With regards to the second question, the bankruptcy code actually will allow you to keep the home in certain situations. This very pro-creditor law that gives your creditors property from your loved ones after they pass away six months after your bankruptcy is filed is tempered by other provisions of the bankruptcy law. The bankruptcy code allows for debtors to use certain “exemptions” to keep property. Initially, all clients are well-advised that they are allowed to discharge mortgage loans in Chapter 7 bankruptcy. However, most people with questions about an inherited second home want to know if they can keep both their own home and the second home. In order to do that, you will need to do two things (at least in a Chapter 7 case).
First, you will need to “reaffirm” with the bank. This consists of signing a new contract with the banks stating you will continue to pay your mortgage.
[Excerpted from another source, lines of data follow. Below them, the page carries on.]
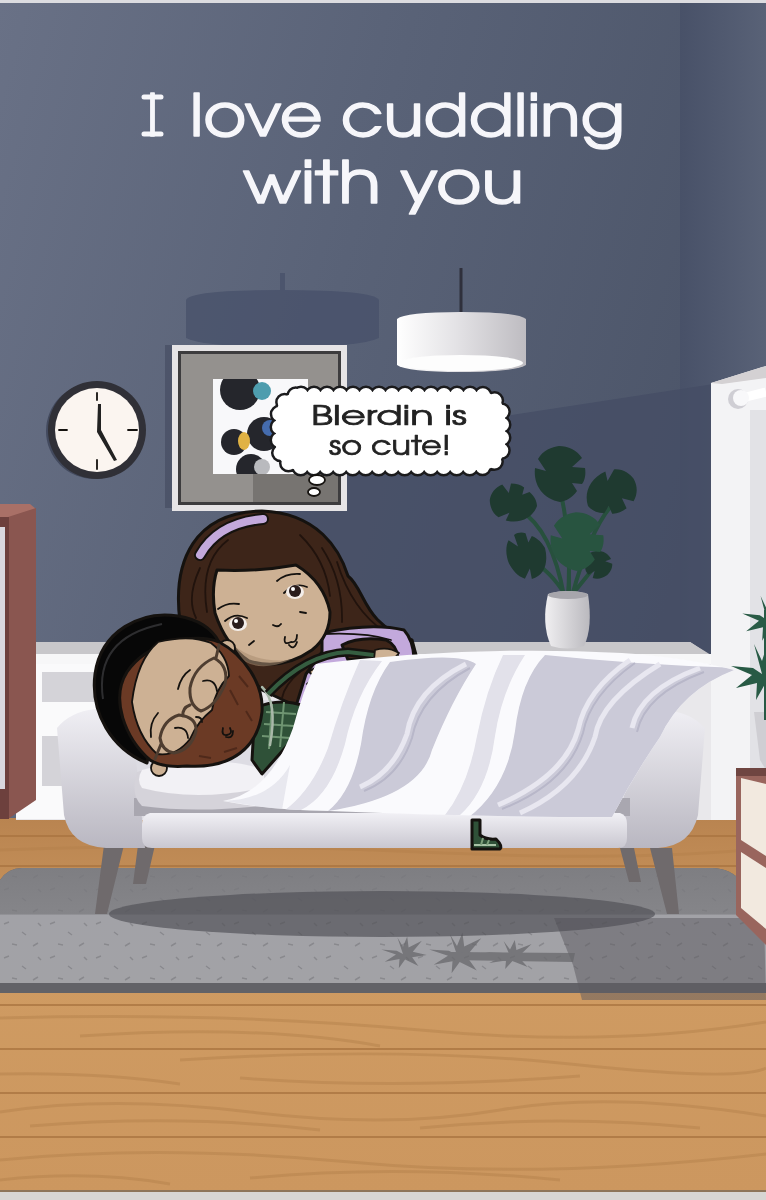
<!DOCTYPE html>
<html lang="en">
<head>
<meta charset="utf-8">
<title>I love cuddling with you</title>
<style>
:root{--ink:#15120f;--wall:#596277;--wall-deep:#47506a;--skin:#cdb194;--hair:#3d2519;--beard:#6b3a25;--lilac:#c3a9dc;--green:#2f5138;--wood:#c8935c;--wood-line:#a8733f;--leaf:#1f3a30;--cabinet:#8a5650;--white:#fbfbfc}
html,body{margin:0;width:766px;height:1200px;overflow:hidden;background:var(--wall)}
svg{display:block}
.headline{font:58px "TeX Gyre Adventor","Lato",sans-serif;fill:#f6f6fa;stroke:#f6f6fa;stroke-width:1.4;stroke-linejoin:round}
.serif{stroke:#f6f6fa;stroke-width:5;stroke-linecap:round}
.thought{font:27px "TeX Gyre Adventor","Lato",sans-serif;fill:#222;stroke:#222;stroke-width:.7;stroke-linejoin:round}
.line{fill:none;stroke:var(--ink);stroke-width:2.5;stroke-linecap:round;stroke-linejoin:round}
.inked{stroke:var(--ink);stroke-width:3;stroke-linejoin:round}
.thin{stroke-width:1.8}
</style>
</head>
<body>
<svg width="766" height="1200" viewBox="0 0 766 1200">
<defs>
<linearGradient id="wall-light" x2="1" y2=".3"><stop stop-color="#697186"/><stop offset=".5" stop-color="#596277"/><stop offset="1" stop-color="#4c5569"/></linearGradient>
<linearGradient id="side-wall"><stop stop-color="#485168"/><stop offset="1" stop-color="#596277"/></linearGradient>
<linearGradient id="lamp-shade"><stop stop-color="#fff"/><stop offset=".45" stop-color="#e4e3e6"/><stop offset="1" stop-color="#bebcc1"/></linearGradient>
<linearGradient id="arm-shade" x2="0" y2="1"><stop stop-color="#f0eff4"/><stop offset="1" stop-color="#b9b7c1"/></linearGradient>
<linearGradient id="seat-shade" x2="0" y2="1"><stop stop-color="#f1f0f5"/><stop offset="1" stop-color="#c9c7d0"/></linearGradient>
<linearGradient id="floor-shade" x2="0" y2="1"><stop stop-color="#b98450"/><stop offset=".4" stop-color="#cf9b62"/><stop offset="1" stop-color="#cc975f"/></linearGradient>
<linearGradient id="rug-shade" x2="0" y2="1"><stop stop-color="#7e7e82"/><stop offset=".4" stop-color="#858589"/><stop offset=".41" stop-color="#a2a2a7"/><stop offset="1" stop-color="#a2a2a6"/></linearGradient>
<linearGradient id="pot-shade"><stop stop-color="#f0eff1"/><stop offset="1" stop-color="#bab9be"/></linearGradient>
<pattern id="rug-fleck" width="46" height="34" patternUnits="userSpaceOnUse"><path d="M4 6l5-2M22 14l4 3M38 5l3 3M12 26l5 1M33 28l5-3" stroke="#77777c" stroke-width="1.5" opacity=".6"/></pattern>
<path id="monstera" d="M0 0C-16-3-27-16-25-34L-14-31-22-43C-17-52-8-55-1-56C8-56 17-52 22-44L12-35 25-34C26-28 25-22 22-18L12-19 17-11C12-4 6-1 0 0Z"/>
<path id="spiky" d="M0 0L-8-30 0-13 6-32 8-12 27-24 14-4 34 2 13 6 22 22 3 10-6 26-5 9-26 14-10 1-31-8-9-6Z"/>
<clipPath id="blanket-edge"><path d="M316 664Q470 645 622 653Q690 658 734 670Q682 690 660 737Q634 775 612 817Q475 817 330 811Q270 810 223 801Q270 793 293 728Q303 690 316 664Z"/></clipPath>
<clipPath id="print-edge"><path d="M213 379h95v95h-95z"/></clipPath>
</defs>

<g id="room">
<path fill="url(#wall-light)" d="M0 0h766v830H0z"/>
<path fill="url(#side-wall)" d="M680 0h86v830h-66l-20-160z"/>
<path fill="#444d65" opacity=".75" d="M250 455L766 376V700H250z"/>
<path fill="#dcdce0" d="M0 0h766v3H0z"/>
</g>

<g id="floor">
<path fill="url(#floor-shade)" d="M0 818h766v374H0z"/>
<g fill="none" stroke="var(--wood-line)" stroke-width="2" opacity=".75"><path d="M0 836h766M0 866h766M0 1005h766M0 1049h766M0 1093h766M0 1137h766"/></g>
<g fill="none" stroke="#b27e4a" stroke-width="3" opacity=".45"><path d="M0 1018Q230 1012 420 1030T766 1022M80 1036Q260 1024 380 1046M180 1060Q400 1046 570 1064T766 1068M240 1078Q400 1090 580 1076M0 1074Q100 1072 180 1084M0 1112Q110 1095 250 1112T500 1110T766 1116M30 1126Q180 1114 320 1130M420 1128Q560 1114 700 1128M0 1160Q160 1144 350 1162T766 1154M250 1178Q400 1164 560 1180M0 1180Q90 1170 170 1184M0 850Q200 842 420 852T766 848"/></g>
<path fill="#d7d5d3" d="M0 1192h766v8H0z"/><path fill="#8d7459" d="M0 1190h766v2H0z"/>
</g>

<g id="rug">
<path fill="#626267" d="M0 880Q8 868 22 868H712Q730 868 742 882L766 920V993H0z"/>
<path fill="url(#rug-shade)" d="M0 880Q8 868 22 868H712Q730 868 742 882L766 920V983H0z"/>
<path fill="url(#rug-fleck)" d="M0 880Q8 868 22 868H712Q730 868 742 882L766 920V983H0z"/>
<path fill="#5c5b60" opacity=".5" d="M554 918H764L766 1000H582L573 965z"/>
<g fill="#68686c" opacity=".75"><use href="#spiky" transform="translate(403 954) scale(.7 .55)"/><use href="#spiky" transform="translate(457 955) scale(.9 .7)"/><use href="#spiky" transform="translate(510 956) scale(.8 .5)"/><path d="M450 952L575 953 573 962 450 960z"/></g>
<ellipse cx="382" cy="914" rx="273" ry="23" fill="#4f4f55" opacity=".65"/>
</g>

<g id="lamp-shadow" fill="#47506a" opacity=".75"><path d="M280 273h5v20h-5z"/><path d="M186 300Q190 290 282 290T379 300V338Q360 347 282 347T186 338z"/></g>

<g id="clock">
<circle cx="94" cy="431" r="48" fill="#434a5e"/><circle cx="97" cy="430" r="49" fill="#303037"/><circle cx="97" cy="430" r="42" fill="#fbf5f0"/>
<path class="line thin" d="M97 393v7M97 460v9M59 430h8M128 430h9"/><path d="M97 432L98 404 101 404 101 430 117 460 114 461z" fill="#222"/>
</g>

<g id="framed-print">
<path fill="#3c4358" opacity=".5" d="M165 345h10v163h-10z"/>
<path fill="#e6e4e6" d="M172 345h175v166H172z"/><path fill="#3d3c3e" d="M178 351h163v154H178z"/><path fill="#94918e" d="M181 354h157v148H181z"/>
<path fill="#777471" d="M253 474h85v28h-85z"/>
<g clip-path="url(#print-edge)"><path fill="#f8f8fa" d="M213 379h95v95h-95z"/><g fill="#25262c"><circle cx="240" cy="390" r="20"/><circle cx="234" cy="442" r="13"/><circle cx="264" cy="434" r="17"/><circle cx="251" cy="469" r="15"/></g><circle cx="262" cy="391" r="9" fill="#4e9dae"/><ellipse cx="244" cy="441" rx="6" ry="9" fill="#e0b244"/><circle cx="270" cy="428" r="8" fill="#456cae"/><circle cx="262" cy="467" r="8" fill="#b9babe"/></g>
</g>

<g id="pendant-lamp"><path d="M461 268v48" stroke="#2f303c" stroke-width="3"/><path fill="url(#lamp-shade)" d="M397 319Q405 312 461 312T526 319V365Q515 372 461 372T397 365z"/><ellipse cx="461" cy="363" rx="62" ry="8" fill="#fdfdfd"/></g>

<g id="window">
<path fill="#f3f3f5" d="M711 383L766 366V820H711z"/><path fill="#d4d1d3" d="M711 383L766 366V378L722 384z"/><path fill="#e2e2e6" d="M750 410h16v400h-16z"/>
<path d="M738 399L766 392" stroke="#fff" stroke-width="9"/><circle cx="738" cy="399" r="10" fill="#cfced4"/><circle cx="741" cy="398" r="8" fill="#f8f8fa"/>
</g>

<g id="console">
<path fill="#e9e8eb" d="M24 642H690L711 656V820H16V660z"/>
<path fill="#fafafb" d="M16 662h200v157H16z"/><path fill="#d4d3d8" d="M42 672h80v30H42zM42 736h80v50H42z"/>
<path fill="#c8c7ca" d="M24 642H690L711 655H10z"/><path fill="#f7f7f8" d="M10 654H711v10H10z"/>
</g>
<g id="left-cabinet"><path fill="#a97067" d="M0 504H30L36 509 10 518H0z"/><path fill="var(--cabinet)" d="M8 517L36 508V800L8 819z"/><path fill="#6d403d" d="M0 517h9v302H0z"/><path fill="#d9d8df" d="M0 527h5v262H0z"/></g>

<g id="monstera-plant">
<path d="M568 596Q572 540 560 490M564 596Q552 530 520 510M572 596Q590 530 612 505M566 596Q550 570 530 560M571 596Q588 575 600 560M569 596V545" fill="none" stroke="#27503d" stroke-width="4"/>
<g fill="var(--leaf)"><use href="#monstera" transform="translate(560 502)"/><use href="#monstera" transform="translate(537 506) rotate(-82) scale(.75 .85)"/><use href="#monstera" transform="translate(588 506) rotate(60) scale(.85 .95)"/><use href="#monstera" transform="translate(545 548) rotate(-112) scale(.95 .7)"/><use href="#monstera" transform="translate(590 553) rotate(145) scale(.55 .5)"/></g>
<use href="#monstera" transform="translate(577 571) scale(1.05)" fill="#285440"/>
<path fill="url(#pot-shade)" d="M548 594Q568 588 588 594Q593 628 584 646Q568 651 551 646Q541 624 548 594z"/><ellipse cx="568" cy="595" rx="20" ry="4" fill="#a7a6ac"/>
</g>

<g id="right-shelf">
<path fill="#cfced3" d="M754 712H766V770L760 760z"/>
<g fill="#285a45"><use href="#spiky" transform="translate(767 620) scale(.8)"/><use href="#spiky" transform="translate(762 674)"/><path d="M764 610h3v110h-3z"/></g>
<path fill="#99655d" d="M736 768H766V945L736 915z"/><path fill="#f2e9df" d="M741 778L766 784V856L741 840zM741 852L766 868V929L741 908z"/><path fill="#6f4541" d="M736 768H766V776H736z"/>
</g>

<g id="sofa">
<path fill="#6f6a6c" d="M104 845H124L107 914H95zM650 848H672L679 914H667zM138 845H155L146 884H133zM620 848H634L641 882H629z"/>
<path fill="#dddce3" d="M120 700H640V820H120z"/>
<path fill="url(#arm-shade)" d="M57 728Q70 712 95 709Q132 706 134 740L145 848H106Q70 846 64 815z"/>
<path fill="url(#arm-shade)" d="M705 728Q690 712 665 710Q628 706 628 745L620 848H658Q691 846 698 815z"/>
<path fill="#a9a7b0" d="M134 798H630V816H134z"/>
<path fill="url(#seat-shade)" d="M150 813H620Q627 815 627 824V838Q627 848 618 848H152Q142 848 142 838V824Q142 815 150 813z"/>
<path fill="#d5d3da" d="M137 772Q190 755 262 768Q272 790 260 806Q195 813 142 806Q130 795 137 772z"/><path fill="#f2f1f5" d="M142 770Q200 752 260 768Q268 778 262 788Q195 802 142 788Q136 780 142 770z"/>
</g>

<g id="woman">
<path fill="var(--hair)" class="inked" d="M180 622C172 560 195 512 262 511C318 513 340 550 348 576C366 590 362 624 412 640L416 655 345 660 300 708 262 690 215 640z"/>
<path class="line thin" style="stroke:#21130d" d="M337 562Q352 610 385 632M322 548Q343 580 342 622M200 568Q186 598 196 618M228 540Q199 562 207 612M300 535Q326 560 330 596M300 672Q285 684 282 698"/>
<path d="M200 555Q218 523 263 519" fill="none" stroke="var(--ink)" stroke-width="12" stroke-linecap="round"/><path d="M200 555Q218 523 263 519" fill="none" stroke="var(--lilac)" stroke-width="8" stroke-linecap="round"/>
<path fill="var(--lilac)" class="inked" d="M296 706L306 674 322 652 322 633Q372 622 404 630Q413 640 414 658L398 658Q397 645 386 640Q360 636 342 645L350 665 330 700z"/>
<path class="line thin" d="M323 634Q365 632 391 640M307 684l10-8M312 694l12-10"/>
<path fill="var(--skin)" class="inked" d="M217 570Q257 572 296 565Q324 582 330 612Q330 636 312 650Q282 671 249 661Q226 646 215 613Q211 589 217 570z"/>
<path fill="#a98d72" opacity=".55" d="M232 644Q254 663 290 660Q262 672 244 661z"/>
<path class="line thin" d="M218 609Q227 602 239 604M277 581Q286 573 300 574M225 621Q235 612 247 618M284 593Q295 582 307 587M273 625q5 3 8-1M249 645l5-4M300 612l6 1M285 637q-2 9 6 5q6 1 6-7M289 645q5 6 8-3"/>
<ellipse cx="238" cy="624" rx="9" ry="7" fill="#f4eeea"/><ellipse cx="295" cy="592" rx="9" ry="7" fill="#f4eeea"/><circle cx="238" cy="623" r="6" fill="#2a1d1c"/><circle cx="295" cy="591" r="6" fill="#2a1d1c"/><circle cx="236" cy="621" r="2" fill="#fff"/><circle cx="293" cy="589" r="2" fill="#fff"/>
</g>

<g id="man">
<path fill="var(--green)" class="inked" d="M255 708Q280 697 304 706L292 740 262 774 252 760z"/>
<path d="M266 712l30 2M264 724l30 2M262 736l28 2M272 704l-3 45M284 702l-4 45" stroke="#6f9572" stroke-width="2"/>
<path class="line" d="M262 687Q278 702 270 745" style="stroke:#a9b8a9"/>
<path d="M268 694Q306 654 348 652L382 656" fill="none" stroke="var(--ink)" stroke-width="9"/><path d="M268 694Q306 654 348 652L382 656" fill="none" stroke="#355d40" stroke-width="4"/>
<path fill="var(--skin)" class="inked thin" d="M375 650Q388 646 399 653L392 661 374 660z"/><path fill="var(--skin)" class="inked thin" d="M309 672q9-8 16 0l-6 8z"/>
<path fill="#070707" class="inked" d="M147 763C112 749 90 713 95 674C101 631 141 610 178 616Q208 621 219 642L160 690z"/>
<path fill="none" stroke="#2d2d2f" stroke-width="2" d="M103 699Q94 638 162 624"/>
<circle cx="227" cy="648" r="8" fill="var(--skin)" class="inked thin"/><circle cx="159" cy="768" r="8" fill="var(--skin)" class="inked thin"/>
<path fill="var(--beard)" class="inked" d="M150 760C125 738 110 699 127 672C147 642 195 632 219 642C244 655 264 684 262 712C258 747 232 769 187 766Q163 768 150 760z"/>
<path fill="var(--skin)" class="inked thin" d="M132 702Q137 660 158 642Q190 634 211 643Q228 656 229 676Q215 690 212 710Q198 721 190 739Q176 757 157 754Q137 736 132 702z"/>
<path fill="none" stroke="#4f291a" stroke-width="2" d="M239 676l9 11M246 711l6 10M224 752l13-4M199 756l12 2M230 690l8 15"/>
<g class="line" style="stroke:#4e3d30;stroke-width:3"><path d="M190 688Q194 667 214 658Q229 666 225 684Q216 706 201 711Q189 706 190 688zM160 738Q163 720 179 715Q197 717 196 731Q191 750 174 753Q162 751 160 738zM190 705Q182 708 183 716M216 658L219 645M161 744L155 759"/></g>
<path class="line thin" d="M203 681q12-3 14 10M175 728q12-2 13 10M178 689Q181 676 190 670M151 737Q149 723 158 713M196 717q6 0 6 5M223 728q-2 8 4 7q6-1 3-7M226 737q7 2 7-6"/>
</g>

<g id="foot"><path fill="var(--green)" class="inked" d="M472 820h8v15q6 5 16 4q7 7 4 10H472z"/><path d="M474 845h22" stroke="#a8c2a6" stroke-width="2"/><path d="M483 838l-2 7M489 840l-2 5" stroke="#7da07c" stroke-width="2"/></g>

<g id="blanket" clip-path="url(#blanket-edge)">
<path fill="#fafafd" d="M200 640h550v190H200z"/>
<path fill="#cbcad8" d="M390 662Q460 652 476 664Q452 700 432 750Q420 797 328 811Q352 792 361 744Q368 692 390 662zM545 655Q640 665 740 668L660 740 612 820H465Q507 790 515 731Q521 680 545 655z"/>
<path fill="#e2e1ea" d="M360 660Q342 700 328 748Q312 790 285 810H301Q331 795 345 744Q355 696 382 661zM503 655Q486 690 477 736Q468 786 445 815H460Q488 790 495 736Q502 690 525 655z"/>
<path fill="none" stroke="#e8e7f0" stroke-width="5" d="M466 664Q414 690 407 734Q393 773 360 787M630 660Q586 690 578 730Q565 776 498 805M660 664Q601 700 595 737Q578 787 520 813M700 668Q640 690 632 728"/>
<path fill="none" stroke="#b8b7c9" stroke-width="2" d="M470 668Q420 695 412 738Q399 777 364 791M635 663Q590 695 583 733Q568 783 502 809M704 672Q645 694 637 732"/>
<path fill="#dddce6" d="M223 801Q270 800 290 765L282 810z" opacity=".6"/>
</g>

<g id="thought-bubble">
<rect x="279" y="395" width="223" height="72" rx="22" fill="#fff" stroke="#1b1b1d" stroke-width="19" stroke-linecap="round" stroke-dasharray="0 13"/>
<rect x="279" y="395" width="223" height="72" rx="22" fill="#fff" stroke="#fff" stroke-width="14" stroke-linecap="round" stroke-dasharray="0 13"/>
<rect x="276" y="392" width="229" height="78" rx="24" fill="#fff"/>
<ellipse cx="317" cy="480" rx="8" ry="5" fill="#fff" class="inked thin"/><ellipse cx="314" cy="492" rx="6" ry="4" fill="#fff" class="inked thin"/>
<text class="thought" x="311" y="425" textLength="156" lengthAdjust="spacingAndGlyphs">Blerdin is</text>
<text class="thought" x="329" y="455" textLength="122" lengthAdjust="spacingAndGlyphs">so cute!</text>
</g>

<g id="message">
<text class="headline" x="147" y="136" textLength="11" lengthAdjust="spacingAndGlyphs">I</text><path class="serif" d="M144 97h17M144 134h17"/>
<text class="headline" x="190" y="136" textLength="435" lengthAdjust="spacingAndGlyphs">love cuddling</text>
<text class="headline" x="243" y="203" textLength="281" lengthAdjust="spacingAndGlyphs">with you</text>
</g>
</svg>
</body>
</html>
In most cases, this is a fairly simple process if you can show ability to pay for the mortgage.
Second, you must be sure that the available “equity” (value of the home above the mortgage) in your home does not exceed the available exemptions. For your residence, this requires a review of the various homestead exemptions. This exemption is not available for your second home. Instead, you will need to utilize one of the other available exemptions. Most often, this will be the wild card exemption.
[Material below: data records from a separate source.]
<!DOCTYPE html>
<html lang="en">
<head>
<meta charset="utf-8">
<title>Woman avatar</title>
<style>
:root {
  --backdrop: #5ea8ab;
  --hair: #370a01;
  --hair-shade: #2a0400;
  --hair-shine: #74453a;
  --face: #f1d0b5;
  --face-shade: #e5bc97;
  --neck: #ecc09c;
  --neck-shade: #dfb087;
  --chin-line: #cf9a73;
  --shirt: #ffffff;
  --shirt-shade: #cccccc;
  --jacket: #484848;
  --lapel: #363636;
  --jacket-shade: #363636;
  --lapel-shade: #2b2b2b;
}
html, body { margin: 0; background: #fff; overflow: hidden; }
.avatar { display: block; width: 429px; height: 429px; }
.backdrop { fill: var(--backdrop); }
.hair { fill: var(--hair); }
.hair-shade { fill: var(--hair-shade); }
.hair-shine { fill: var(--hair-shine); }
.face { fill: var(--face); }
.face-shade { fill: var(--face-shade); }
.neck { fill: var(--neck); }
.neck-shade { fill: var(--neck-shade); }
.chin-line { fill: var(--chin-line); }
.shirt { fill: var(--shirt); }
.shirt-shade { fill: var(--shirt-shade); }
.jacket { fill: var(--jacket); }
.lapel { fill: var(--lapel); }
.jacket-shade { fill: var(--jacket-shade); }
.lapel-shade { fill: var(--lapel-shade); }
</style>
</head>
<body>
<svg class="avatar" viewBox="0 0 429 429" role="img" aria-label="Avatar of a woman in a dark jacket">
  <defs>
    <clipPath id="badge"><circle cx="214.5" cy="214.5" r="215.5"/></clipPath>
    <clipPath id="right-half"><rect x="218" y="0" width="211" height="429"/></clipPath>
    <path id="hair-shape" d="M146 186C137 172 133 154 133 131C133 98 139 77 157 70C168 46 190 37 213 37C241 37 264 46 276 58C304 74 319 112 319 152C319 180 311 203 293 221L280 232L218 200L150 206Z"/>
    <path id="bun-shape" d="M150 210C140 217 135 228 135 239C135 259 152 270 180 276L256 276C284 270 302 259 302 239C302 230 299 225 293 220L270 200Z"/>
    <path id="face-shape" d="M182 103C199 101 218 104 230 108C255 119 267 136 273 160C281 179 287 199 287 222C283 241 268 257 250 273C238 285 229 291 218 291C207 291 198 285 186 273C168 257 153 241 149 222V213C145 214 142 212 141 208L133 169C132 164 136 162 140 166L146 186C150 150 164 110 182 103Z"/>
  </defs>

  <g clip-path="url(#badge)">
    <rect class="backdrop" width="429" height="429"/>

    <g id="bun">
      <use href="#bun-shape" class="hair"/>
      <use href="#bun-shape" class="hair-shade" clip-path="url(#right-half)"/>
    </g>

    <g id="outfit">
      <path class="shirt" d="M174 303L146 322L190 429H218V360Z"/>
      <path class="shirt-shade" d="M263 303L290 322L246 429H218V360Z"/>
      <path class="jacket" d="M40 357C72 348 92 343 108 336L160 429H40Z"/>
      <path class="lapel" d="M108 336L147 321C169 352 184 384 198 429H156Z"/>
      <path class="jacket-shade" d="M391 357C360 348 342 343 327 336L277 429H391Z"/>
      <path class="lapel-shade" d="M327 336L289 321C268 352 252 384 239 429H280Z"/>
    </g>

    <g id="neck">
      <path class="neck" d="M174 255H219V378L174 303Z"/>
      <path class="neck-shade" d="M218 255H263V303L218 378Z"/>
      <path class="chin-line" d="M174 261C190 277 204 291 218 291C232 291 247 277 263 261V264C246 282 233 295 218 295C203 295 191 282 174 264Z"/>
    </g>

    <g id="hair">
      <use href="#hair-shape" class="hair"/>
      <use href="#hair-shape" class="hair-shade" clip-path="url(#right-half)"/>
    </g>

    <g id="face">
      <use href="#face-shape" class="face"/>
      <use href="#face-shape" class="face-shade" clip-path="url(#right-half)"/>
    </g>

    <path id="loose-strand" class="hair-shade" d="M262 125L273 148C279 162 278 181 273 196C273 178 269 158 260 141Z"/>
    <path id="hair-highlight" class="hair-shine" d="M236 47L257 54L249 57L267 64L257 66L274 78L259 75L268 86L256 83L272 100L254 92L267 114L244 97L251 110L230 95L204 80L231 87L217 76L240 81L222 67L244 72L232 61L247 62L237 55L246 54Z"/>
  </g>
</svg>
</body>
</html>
For example, in the situation with the man whose mother had recently passed away, we had to inform the man that his second home would probably be part of the bankruptcy estate under the bankruptcy law. However, it turned out that this second home had a mortgage of $94,000 and an estimated value of approximately $96,000 – $100,000. Of course, bankruptcy laws require that you provide proof of the value of a home. An appraisal would be necessary to determine whether the bankruptcy code could actually allow the man to file bankruptcy, reaffirm his mortgages, and keep both homes. For the sake of argument, however, let’s assume the appraisal comes back in the man’s favor for $94,000. This would allow for the man to keep both homes under current bankruptcy law. Given the market for homes right now, it is very likely the appraisal will come back in his favor.
At Shunneson Law Office, I am devoted to giving you a fresh start, while protecting important property in the face of overwhelming debt. Contact us for a consultation or for a FREE INFORMATION PACKAGE to better inform you prior to talking to an attorney, or anyone else making promises about your financial future. Located in Lake County, Illinois, with meeting locations throughout Chicago, we have the ability to meet with you at any convenient Chicagoland location from 9:00 a.m. to 5:00 p.m., Monday-Friday. However, evening and weekend appointments are available upon request by calling 847.693.9120.
-Drake Shunneson (copyright 2012)
NOTICE: The materials provided are for informational purposes only and should not be viewed as legal advice. The materials also mainly concern Chapter 7 bankruptcies. It may also be viewed as advertising material. You should contact us directly, or your attorney, to obtain advice to any issue or problems. This article, by itself, does not create an attorney-client relationship and the opinions are those of the individual author and do not reflect the opinions of the Law Office or any other individual, attorney, entity or individual. Photos courtesy of FreeDigitalPhotos.net.